**TRY IT**
The answer must consist of every line in the data that contains "RADIUS".

Start of Block

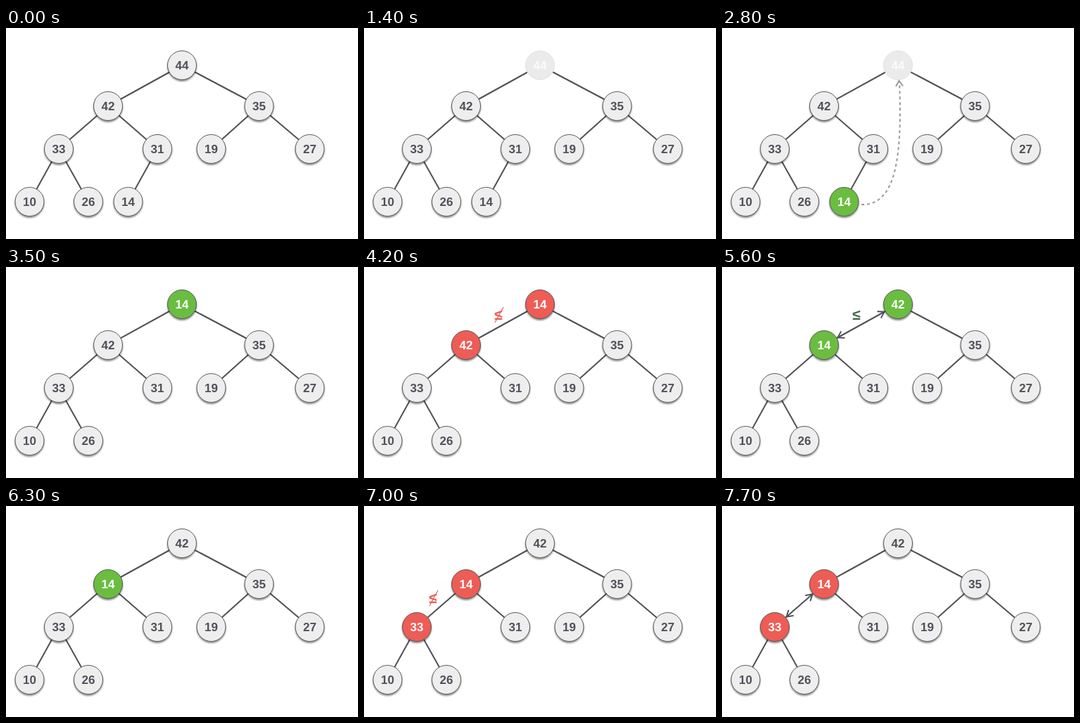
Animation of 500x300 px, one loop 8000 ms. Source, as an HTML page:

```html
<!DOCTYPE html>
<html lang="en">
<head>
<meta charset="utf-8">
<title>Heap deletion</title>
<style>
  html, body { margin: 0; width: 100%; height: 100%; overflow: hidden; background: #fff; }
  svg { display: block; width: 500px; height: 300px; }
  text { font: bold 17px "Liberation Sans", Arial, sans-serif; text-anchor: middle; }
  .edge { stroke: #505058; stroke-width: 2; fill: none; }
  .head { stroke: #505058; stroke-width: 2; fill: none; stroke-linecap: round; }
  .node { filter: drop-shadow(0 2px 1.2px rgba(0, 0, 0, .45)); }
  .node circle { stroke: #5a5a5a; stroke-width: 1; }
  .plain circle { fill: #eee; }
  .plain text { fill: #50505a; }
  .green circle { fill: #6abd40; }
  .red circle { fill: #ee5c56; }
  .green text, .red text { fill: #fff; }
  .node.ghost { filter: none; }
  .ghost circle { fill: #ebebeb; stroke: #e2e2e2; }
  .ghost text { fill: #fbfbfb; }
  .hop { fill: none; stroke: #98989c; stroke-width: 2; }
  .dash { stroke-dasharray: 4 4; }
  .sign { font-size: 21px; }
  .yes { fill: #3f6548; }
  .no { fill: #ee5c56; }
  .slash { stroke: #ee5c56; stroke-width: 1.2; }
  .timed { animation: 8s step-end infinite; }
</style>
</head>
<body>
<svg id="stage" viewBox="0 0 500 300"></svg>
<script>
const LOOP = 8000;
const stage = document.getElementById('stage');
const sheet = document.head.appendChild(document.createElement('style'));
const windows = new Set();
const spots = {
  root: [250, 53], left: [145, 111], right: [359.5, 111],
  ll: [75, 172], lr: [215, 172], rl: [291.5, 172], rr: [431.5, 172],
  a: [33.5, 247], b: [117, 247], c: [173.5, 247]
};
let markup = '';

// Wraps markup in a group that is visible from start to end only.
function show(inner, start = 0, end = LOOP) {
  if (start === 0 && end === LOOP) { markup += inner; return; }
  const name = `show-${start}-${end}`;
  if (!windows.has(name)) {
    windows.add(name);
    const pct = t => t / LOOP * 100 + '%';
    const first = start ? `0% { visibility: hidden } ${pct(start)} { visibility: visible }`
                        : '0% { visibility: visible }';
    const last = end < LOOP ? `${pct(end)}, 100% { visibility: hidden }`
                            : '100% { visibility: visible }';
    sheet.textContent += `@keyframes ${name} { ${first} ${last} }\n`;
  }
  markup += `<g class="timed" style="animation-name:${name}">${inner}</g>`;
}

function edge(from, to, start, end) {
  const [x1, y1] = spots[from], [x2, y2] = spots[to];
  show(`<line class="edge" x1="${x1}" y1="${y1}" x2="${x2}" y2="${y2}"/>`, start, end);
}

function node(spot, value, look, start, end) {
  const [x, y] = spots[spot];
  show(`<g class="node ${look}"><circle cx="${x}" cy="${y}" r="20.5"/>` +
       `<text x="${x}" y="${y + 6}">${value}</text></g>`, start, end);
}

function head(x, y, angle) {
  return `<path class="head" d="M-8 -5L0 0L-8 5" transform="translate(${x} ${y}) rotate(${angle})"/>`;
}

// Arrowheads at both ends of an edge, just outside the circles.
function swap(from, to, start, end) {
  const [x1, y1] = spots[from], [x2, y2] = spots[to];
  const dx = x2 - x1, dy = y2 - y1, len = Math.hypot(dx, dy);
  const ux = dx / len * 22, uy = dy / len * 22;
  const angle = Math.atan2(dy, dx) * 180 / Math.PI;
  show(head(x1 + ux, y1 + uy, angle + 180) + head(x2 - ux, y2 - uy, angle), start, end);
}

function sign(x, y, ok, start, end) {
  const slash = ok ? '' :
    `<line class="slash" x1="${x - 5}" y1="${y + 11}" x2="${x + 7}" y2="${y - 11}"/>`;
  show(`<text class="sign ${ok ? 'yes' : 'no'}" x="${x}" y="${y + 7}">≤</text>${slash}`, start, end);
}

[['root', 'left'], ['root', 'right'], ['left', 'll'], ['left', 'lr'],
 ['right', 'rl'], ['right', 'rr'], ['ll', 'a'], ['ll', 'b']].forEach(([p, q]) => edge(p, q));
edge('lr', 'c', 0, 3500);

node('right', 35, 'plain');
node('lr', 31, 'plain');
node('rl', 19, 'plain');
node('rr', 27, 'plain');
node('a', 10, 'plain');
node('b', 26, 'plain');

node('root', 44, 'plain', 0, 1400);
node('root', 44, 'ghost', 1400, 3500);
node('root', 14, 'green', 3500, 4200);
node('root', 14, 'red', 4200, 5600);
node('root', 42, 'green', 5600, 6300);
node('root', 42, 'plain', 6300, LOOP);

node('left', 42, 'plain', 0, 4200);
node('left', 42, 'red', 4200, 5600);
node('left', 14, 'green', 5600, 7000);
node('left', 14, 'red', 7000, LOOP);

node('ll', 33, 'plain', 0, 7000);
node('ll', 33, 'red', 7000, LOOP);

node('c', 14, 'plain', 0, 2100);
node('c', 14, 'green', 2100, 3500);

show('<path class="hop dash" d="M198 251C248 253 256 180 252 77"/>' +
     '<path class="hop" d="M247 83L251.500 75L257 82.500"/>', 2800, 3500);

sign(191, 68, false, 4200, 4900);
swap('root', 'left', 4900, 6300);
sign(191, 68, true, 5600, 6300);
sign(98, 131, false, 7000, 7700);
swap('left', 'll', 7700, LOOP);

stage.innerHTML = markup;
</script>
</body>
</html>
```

End of Block
Start of Block

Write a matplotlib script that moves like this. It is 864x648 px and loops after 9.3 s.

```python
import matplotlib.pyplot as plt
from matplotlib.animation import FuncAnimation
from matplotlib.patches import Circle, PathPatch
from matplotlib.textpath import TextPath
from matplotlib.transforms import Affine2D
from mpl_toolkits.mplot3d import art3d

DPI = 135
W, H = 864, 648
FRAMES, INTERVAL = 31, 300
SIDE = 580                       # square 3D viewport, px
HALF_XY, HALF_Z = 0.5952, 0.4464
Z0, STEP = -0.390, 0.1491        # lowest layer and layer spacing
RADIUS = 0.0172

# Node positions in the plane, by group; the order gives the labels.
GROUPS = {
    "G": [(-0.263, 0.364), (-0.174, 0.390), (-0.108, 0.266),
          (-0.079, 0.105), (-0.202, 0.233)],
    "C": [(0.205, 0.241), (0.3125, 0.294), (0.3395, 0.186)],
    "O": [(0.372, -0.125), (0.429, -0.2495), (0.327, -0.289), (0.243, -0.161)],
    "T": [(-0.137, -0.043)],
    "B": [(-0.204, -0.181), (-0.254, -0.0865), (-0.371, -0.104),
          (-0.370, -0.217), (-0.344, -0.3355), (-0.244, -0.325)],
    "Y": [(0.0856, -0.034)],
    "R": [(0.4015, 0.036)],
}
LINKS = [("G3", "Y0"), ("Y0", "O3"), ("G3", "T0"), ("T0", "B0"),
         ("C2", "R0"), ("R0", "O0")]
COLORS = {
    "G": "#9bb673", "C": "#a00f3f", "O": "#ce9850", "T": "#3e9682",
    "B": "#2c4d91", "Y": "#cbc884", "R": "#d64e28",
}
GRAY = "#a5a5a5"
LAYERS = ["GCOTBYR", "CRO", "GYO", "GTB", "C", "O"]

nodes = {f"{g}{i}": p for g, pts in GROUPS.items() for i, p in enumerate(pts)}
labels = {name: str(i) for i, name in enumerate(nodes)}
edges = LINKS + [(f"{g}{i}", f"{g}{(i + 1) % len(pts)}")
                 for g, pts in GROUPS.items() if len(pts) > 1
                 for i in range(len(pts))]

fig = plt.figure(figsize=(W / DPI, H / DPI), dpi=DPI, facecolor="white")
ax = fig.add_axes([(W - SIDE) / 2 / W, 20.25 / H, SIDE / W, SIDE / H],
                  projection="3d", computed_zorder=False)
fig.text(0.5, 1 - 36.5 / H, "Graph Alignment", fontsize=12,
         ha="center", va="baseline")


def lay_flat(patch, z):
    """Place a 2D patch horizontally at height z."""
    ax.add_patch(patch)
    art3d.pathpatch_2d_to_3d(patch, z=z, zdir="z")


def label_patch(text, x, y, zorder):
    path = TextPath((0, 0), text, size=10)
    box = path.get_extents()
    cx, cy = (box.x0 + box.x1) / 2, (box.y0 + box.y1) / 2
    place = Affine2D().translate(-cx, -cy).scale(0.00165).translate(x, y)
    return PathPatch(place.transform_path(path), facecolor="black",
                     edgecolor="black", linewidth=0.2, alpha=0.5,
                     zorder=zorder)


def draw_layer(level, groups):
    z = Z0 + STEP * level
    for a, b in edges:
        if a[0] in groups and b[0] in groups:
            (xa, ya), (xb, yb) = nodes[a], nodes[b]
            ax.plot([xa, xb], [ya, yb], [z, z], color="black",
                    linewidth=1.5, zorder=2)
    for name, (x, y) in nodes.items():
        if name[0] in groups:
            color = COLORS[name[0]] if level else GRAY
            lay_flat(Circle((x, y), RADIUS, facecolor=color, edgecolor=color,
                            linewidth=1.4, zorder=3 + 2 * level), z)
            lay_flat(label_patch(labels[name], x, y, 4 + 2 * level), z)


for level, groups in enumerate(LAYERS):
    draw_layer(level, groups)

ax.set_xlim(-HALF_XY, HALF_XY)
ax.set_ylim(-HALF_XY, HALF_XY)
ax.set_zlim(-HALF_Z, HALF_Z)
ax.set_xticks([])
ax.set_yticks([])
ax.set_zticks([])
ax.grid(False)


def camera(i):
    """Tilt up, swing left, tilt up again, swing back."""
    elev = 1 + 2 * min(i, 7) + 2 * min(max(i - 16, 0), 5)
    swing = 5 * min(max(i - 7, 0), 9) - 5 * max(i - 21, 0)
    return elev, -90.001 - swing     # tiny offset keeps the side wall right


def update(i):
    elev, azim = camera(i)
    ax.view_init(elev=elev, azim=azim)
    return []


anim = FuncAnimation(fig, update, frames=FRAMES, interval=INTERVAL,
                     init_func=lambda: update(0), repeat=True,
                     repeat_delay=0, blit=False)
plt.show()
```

End of Block
Start of Block

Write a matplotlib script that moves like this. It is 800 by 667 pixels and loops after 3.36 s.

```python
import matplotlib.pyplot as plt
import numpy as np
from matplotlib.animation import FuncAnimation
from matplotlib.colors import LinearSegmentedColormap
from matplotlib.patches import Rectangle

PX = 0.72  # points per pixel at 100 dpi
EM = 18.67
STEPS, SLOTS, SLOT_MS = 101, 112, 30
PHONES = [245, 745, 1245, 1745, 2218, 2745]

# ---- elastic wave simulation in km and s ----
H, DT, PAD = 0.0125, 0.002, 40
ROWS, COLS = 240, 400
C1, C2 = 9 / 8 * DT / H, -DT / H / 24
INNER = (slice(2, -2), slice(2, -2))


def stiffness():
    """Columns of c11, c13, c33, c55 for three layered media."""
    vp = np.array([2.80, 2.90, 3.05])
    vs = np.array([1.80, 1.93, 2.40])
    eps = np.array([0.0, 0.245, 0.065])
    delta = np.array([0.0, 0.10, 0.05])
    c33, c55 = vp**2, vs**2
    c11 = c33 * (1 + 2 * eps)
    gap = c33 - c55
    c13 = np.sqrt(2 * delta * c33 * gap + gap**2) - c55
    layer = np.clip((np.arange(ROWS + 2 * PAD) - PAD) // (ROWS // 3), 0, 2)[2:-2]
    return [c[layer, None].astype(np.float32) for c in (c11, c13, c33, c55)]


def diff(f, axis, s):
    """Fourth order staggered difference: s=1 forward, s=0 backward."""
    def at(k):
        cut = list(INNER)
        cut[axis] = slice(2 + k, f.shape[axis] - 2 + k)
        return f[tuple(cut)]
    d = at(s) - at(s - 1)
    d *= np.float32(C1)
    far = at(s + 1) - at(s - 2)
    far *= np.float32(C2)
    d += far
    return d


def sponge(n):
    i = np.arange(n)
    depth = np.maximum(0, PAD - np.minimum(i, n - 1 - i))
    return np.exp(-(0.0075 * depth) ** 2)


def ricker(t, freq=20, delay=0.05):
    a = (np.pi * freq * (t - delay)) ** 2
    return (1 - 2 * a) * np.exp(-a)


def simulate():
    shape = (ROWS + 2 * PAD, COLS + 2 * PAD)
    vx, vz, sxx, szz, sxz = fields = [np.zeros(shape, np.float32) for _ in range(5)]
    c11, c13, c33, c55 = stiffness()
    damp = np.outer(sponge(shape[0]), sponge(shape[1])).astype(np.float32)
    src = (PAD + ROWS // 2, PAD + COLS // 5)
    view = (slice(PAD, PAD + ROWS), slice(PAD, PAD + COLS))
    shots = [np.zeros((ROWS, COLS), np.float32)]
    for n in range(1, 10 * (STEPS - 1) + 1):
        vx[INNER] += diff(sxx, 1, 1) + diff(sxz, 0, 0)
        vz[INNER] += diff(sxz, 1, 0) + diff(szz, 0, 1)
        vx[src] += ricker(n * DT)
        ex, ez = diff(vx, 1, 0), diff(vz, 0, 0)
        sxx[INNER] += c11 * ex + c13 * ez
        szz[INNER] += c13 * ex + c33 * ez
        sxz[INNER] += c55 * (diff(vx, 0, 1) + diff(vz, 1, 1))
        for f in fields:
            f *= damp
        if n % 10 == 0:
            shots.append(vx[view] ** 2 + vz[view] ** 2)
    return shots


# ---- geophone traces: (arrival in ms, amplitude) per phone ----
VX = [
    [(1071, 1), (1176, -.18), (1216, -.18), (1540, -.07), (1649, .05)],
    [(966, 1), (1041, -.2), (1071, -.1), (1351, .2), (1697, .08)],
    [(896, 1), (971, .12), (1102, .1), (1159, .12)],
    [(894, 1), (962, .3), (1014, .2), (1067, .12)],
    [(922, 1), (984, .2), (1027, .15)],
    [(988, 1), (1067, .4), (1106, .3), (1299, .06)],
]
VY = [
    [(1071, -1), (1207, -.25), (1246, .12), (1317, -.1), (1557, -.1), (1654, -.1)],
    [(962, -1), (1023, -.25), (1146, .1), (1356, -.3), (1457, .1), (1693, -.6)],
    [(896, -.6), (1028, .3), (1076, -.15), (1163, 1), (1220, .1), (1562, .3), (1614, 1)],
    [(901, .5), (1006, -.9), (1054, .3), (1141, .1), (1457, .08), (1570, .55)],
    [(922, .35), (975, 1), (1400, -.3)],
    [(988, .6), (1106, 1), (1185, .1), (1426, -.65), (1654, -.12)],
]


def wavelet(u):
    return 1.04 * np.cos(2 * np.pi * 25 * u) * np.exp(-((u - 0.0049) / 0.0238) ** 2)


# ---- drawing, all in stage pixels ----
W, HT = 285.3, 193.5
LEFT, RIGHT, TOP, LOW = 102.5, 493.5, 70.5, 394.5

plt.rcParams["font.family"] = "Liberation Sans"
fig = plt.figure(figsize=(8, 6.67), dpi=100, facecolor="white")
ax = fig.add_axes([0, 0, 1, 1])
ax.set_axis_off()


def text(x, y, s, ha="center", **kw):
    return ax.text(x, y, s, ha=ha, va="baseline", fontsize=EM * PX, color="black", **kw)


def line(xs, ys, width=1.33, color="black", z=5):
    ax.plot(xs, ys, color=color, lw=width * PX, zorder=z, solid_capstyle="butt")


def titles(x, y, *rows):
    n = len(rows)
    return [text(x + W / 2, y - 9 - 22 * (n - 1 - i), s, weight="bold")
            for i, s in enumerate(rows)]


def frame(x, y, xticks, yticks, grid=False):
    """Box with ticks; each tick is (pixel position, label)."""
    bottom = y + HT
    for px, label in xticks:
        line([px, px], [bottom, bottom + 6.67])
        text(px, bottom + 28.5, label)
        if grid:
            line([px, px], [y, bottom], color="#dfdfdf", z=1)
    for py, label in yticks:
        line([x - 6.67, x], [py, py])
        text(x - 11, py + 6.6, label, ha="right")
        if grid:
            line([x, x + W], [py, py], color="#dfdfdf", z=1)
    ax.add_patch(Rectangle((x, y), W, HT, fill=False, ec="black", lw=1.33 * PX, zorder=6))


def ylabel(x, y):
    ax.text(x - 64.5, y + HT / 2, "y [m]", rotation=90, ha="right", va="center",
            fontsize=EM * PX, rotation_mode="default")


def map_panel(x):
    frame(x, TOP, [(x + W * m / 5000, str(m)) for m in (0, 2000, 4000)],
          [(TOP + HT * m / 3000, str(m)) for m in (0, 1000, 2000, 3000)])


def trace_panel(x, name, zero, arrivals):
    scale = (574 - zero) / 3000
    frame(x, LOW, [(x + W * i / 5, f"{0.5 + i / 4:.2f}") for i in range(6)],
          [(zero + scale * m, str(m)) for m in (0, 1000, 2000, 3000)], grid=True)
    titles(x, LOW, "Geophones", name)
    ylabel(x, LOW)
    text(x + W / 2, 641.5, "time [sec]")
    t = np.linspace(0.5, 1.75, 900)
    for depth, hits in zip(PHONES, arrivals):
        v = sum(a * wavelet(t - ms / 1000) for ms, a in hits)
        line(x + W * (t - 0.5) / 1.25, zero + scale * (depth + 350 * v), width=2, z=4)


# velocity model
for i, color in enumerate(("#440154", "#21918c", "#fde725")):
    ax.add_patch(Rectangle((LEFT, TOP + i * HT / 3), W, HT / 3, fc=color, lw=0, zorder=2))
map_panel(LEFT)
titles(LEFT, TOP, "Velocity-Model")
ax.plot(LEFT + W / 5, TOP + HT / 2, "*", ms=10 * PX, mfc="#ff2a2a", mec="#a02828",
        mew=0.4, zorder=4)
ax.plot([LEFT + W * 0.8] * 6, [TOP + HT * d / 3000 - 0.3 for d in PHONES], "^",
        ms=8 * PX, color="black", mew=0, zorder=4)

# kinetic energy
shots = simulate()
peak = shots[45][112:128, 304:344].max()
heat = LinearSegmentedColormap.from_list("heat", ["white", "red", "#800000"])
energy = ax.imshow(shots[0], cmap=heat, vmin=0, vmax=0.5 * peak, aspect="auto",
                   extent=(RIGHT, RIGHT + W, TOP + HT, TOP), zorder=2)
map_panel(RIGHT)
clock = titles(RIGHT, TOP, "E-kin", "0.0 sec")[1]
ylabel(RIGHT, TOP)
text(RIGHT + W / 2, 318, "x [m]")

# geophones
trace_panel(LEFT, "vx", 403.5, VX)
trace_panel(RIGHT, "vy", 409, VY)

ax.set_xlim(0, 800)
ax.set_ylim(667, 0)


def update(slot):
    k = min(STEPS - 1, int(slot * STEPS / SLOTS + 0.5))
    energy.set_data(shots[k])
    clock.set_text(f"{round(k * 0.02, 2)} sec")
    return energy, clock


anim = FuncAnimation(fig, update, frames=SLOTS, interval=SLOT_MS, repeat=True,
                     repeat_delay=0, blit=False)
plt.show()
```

End of Block

**ANSWER**
RADIUS = 0.0172
            lay_flat(Circle((x, y), RADIUS, facecolor=color, edgecolor=color,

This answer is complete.